Guest

My Dad's Y2K Aviation Question!

Sat Jan 01, 2000 1:47 am

Hello

I have finally come upon an aviation question from my dad that I couldn't answer! He asked me how an airplane's clocks work. So how do they work? When you cross over a time zone, does the clock change to local time or what?

Happy Y2K!

Jack M
 
OPNLguy
Posts: 11191
Joined: Tue Jun 15, 1999 11:29 am

RE: My Dad's Y2K Aviation Question!

Sat Jan 01, 2000 2:15 am

As far as I'm aware, aircraft clocks (at least in the airline world) are set to UTC (aka GMT or Zulu time). This is what the ATC uses, especially when giving out Expect Further Clearance (EFC) times, and other delay information. Once you set the clock to this time, there's no need to change it, as UTC doesn't change with the time zones. The *conversion factor* to local time and standard/daylight savings times will vary. It's easier for most of us airline grunts to stay on UTC...

Happy New Year!
ALL views, opinions expressed are mine ONLY and are NOT representative of those shared by Southwest Airlines Co.
 
calpilot
Posts: 881
Joined: Sun Oct 17, 1999 5:16 am

RE: My Dad's Y2K Aviation Question!

Sat Jan 01, 2000 3:08 am

He's right the clocks for the airplane, FMC's,ACARS, are all set to UTC or(GMT) time. They are updated either buy ARINC,or manually.
 
Buff
Posts: 1066
Joined: Fri Mar 16, 2007 1:29 pm

RE: My Dad's Y2K Aviation Question!

Sat Jan 01, 2000 9:18 am

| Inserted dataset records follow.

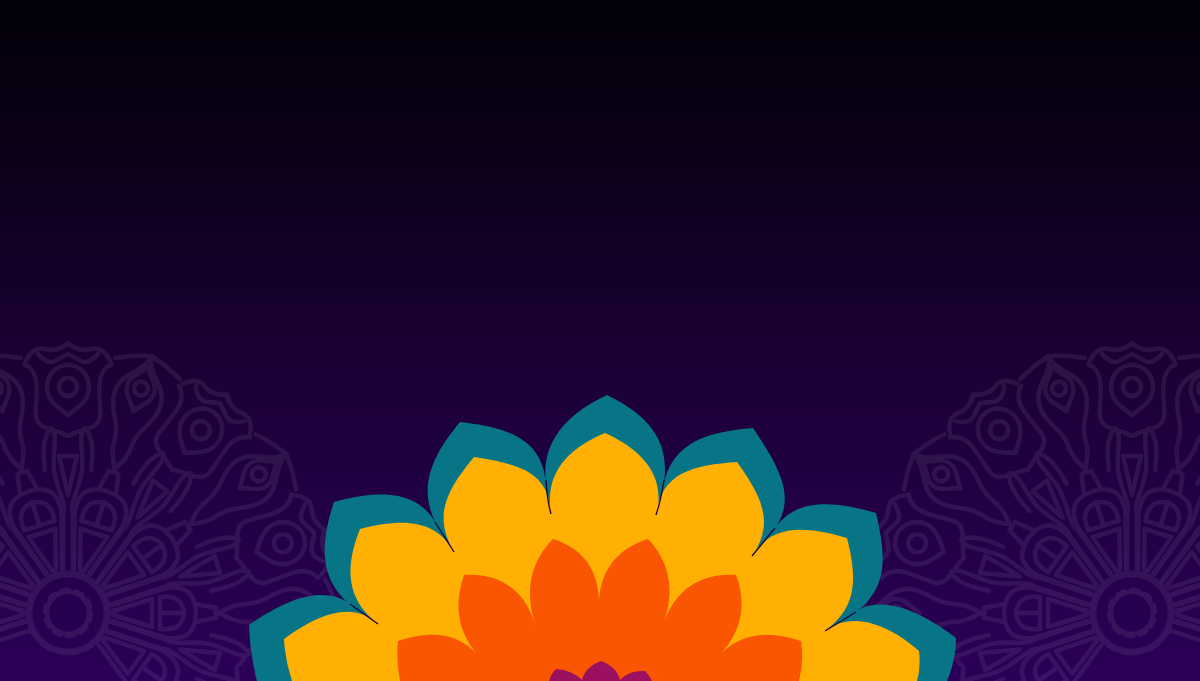
<!DOCTYPE html>
<html lang="en">
<head>
<meta charset="utf-8">
<title>Festive flower background</title>
<style>
:root {
  --night: #020008;
  --plum: #1b0036;
  --violet: #2b0058;
  --teal: #087587;
  --amber: #ffb003;
  --orange: #fa5500;
  --magenta: #9b1160;
  --lace: rgba(255, 255, 255, .075);
}
* { margin: 0; box-sizing: border-box; }
html, body { width: 1200px; height: 681px; overflow: hidden; }
.backdrop {
  width: 1200px;
  height: 681px;
  overflow: hidden;
  background: linear-gradient(var(--night) 0%, #0d0019 23%, var(--plum) 54%, #220045 77%, var(--violet) 100%);
}
.artwork { display: block; }
.mandala { fill: none; stroke: #fff; stroke-width: 4.5; stroke-linejoin: round; stroke-linecap: round; }
.lace { opacity: .075; }
.teal { fill: var(--teal); }
.amber { fill: var(--amber); }
.orange { fill: var(--orange); }
.magenta { fill: var(--magenta); }
.slits { fill: none; stroke: var(--plum); stroke-width: 1.3; }
</style>
</head>
<body>
<main class="backdrop">
<svg class="artwork" width="1200" height="681" viewBox="0 0 1200 681" role="img" aria-label="Layered flower between two lace mandalas">
  <defs>
    <g id="sector">
      <g id="eye-motif">
        <path d="M-42 -252C-36 -265 -28 -266 -20 -263Q-9 -262 0 -270Q9 -262 20 -263C28 -266 36 -265 42 -252"/>
        <path d="M-30 -259Q-20 -247 -11 -253Q-4 -257 0 -259Q4 -257 11 -253Q20 -247 30 -259"/>
        <circle cx="0" cy="-226" r="9"/>
        <path d="M0 -198C-10 -206 -21 -212 -21 -226A21 22 0 0 1 21 -226C21 -212 10 -206 0 -198Z"/>
        <path d="M-44 -249C-24 -240 -34 -213 -32 -196C-30 -183 -12 -184 0 -177C12 -184 30 -183 32 -196C34 -213 24 -240 44 -249"/>
      </g>
      <path d="M-9 -157H9L0 -118Z"/>
      <path d="M-23 -143C-25 -158 -25 -177 -17 -185C-9 -179 -16 -160 -14 -143C-12 -126 -4 -116 -4 -103"/>
      <path d="M23 -143C25 -158 25 -177 17 -185C9 -179 16 -160 14 -143C12 -126 4 -116 4 -103"/>
      <path d="M-5 -42V-103M5 -42V-103"/>
      <g transform="rotate(18)">
        <path d="M-34 -257Q-17 -266 0 -270Q17 -266 34 -257"/>
        <path d="M0 -270C-3 -250 -26 -245 -24 -222C-22 -204 -9 -196 -9 -178C-9 -165 -3 -157 0 -151C3 -157 9 -165 9 -178C9 -196 22 -204 24 -222C26 -245 3 -250 0 -270"/>
        <path d="M0 -259C-5 -248 -14 -246 -14 -236C-14 -225 -5 -221 0 -212C5 -221 14 -225 14 -236C14 -246 5 -248 0 -259Z"/>
        <circle cx="0" cy="-236" r="7"/>
        <path d="M-25 -98C-28 -122 -16 -127 0 -128C16 -127 28 -122 25 -98"/>
        <path d="M-16 -92C-18 -110 -10 -115 0 -116C10 -115 18 -110 16 -92Z"/>
        <path d="M-25 -98L-8 -44M25 -98L8 -44M-14 -84H14L2 -45H-2ZM0 -116V-92"/>
        <path d="M-9 -128L-5 -148H5L9 -128"/>
      </g>
    </g>
    <g id="mandala" class="mandala">
      <use href="#sector"/>
      <use href="#sector" transform="rotate(36)"/>
      <use href="#sector" transform="rotate(72)"/>
      <use href="#sector" transform="rotate(108)"/>
      <use href="#sector" transform="rotate(-36)"/>
      <use href="#sector" transform="rotate(-72)"/>
      <use href="#sector" transform="rotate(-108)"/>
      <circle r="38"/>
      <circle r="40" stroke-width="5" stroke-dasharray="9 3.6"/>
      <circle r="21"/>
      <circle r="23" stroke-dasharray="8 6.4"/>
    </g>
  </defs>

  <g class="lace"><use href="#mandala" transform="translate(68 613)"/></g>
  <g class="lace"><use href="#mandala" transform="translate(1132 613) scale(-1 1)"/></g>

  <g class="flower">
    <path class="teal" d="M257 681Q250 654 249 625C296 592 332 586 355 608C318 582 320 544 334 502C384 488 421 492 438 527C418 492 428 460 460 422C513 428 543 441 546 485C540 440 569 413 607 395C644 413 673 439 663 487C672 441 708 432 753 428C786 476 795 502 772 533C792 499 827 499 876 513C887 560 888 590 851 616C871 595 911 603 956 638Q956 660 947 681Z"/>
    <path class="amber" d="M292 681Q285 660 284 639C326 608 356 604 378 624C344 598 346 564 360 529C406 517 437 521 454 552C434 518 444 493 474 457C520 464 549 472 551 514C544 471 570 448 605 433C641 449 667 476 656 515C661 472 694 465 737 462C767 503 772 527 752 556C771 525 803 525 847 538C858 581 856 608 825 631C847 613 883 619 919 651Q921 667 917 681Z"/>
    <path class="slits" d="M546 480Q547 500 551 514M664 480Q661 500 656 515M435 522L454 552M775 528L752 556M350 604L378 624M856 612L825 631"/>
    <path class="orange" d="M400 681Q396 660 398 641C438 628 464 636 483 661C456 633 454 604 464 575C503 573 526 592 536 627C524 592 530 562 553 539C588 550 601 576 599 613C597 576 613 550 648 539C670 562 676 592 662 627C674 592 697 573 736 575C747 604 743 633 714 661C735 636 762 628 801 641Q804 662 799 681Z"/>
    <path class="magenta" d="M549 681Q551 674 556 669Q572 670 582 680Q585 667 601 661Q617 667 620 680Q629 670 645 671Q650 676 652 681Z"/>
  </g>
</svg>
</main>
</body>
</html>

To update the clock manually (as we have to on our dinosaur 757), we tune in WWV or WWVH on 2.5, 5.0, 10.0 or 15.0 KHz, or Canadian CHU on 3330, 7335 or 14670 KHz and listen for the "beep" every minute on the minute. There are other stations around the world, but these are the principle North American and Pacific time signal stations.

Best Regards and HAPPY NEW YEAR!

Buff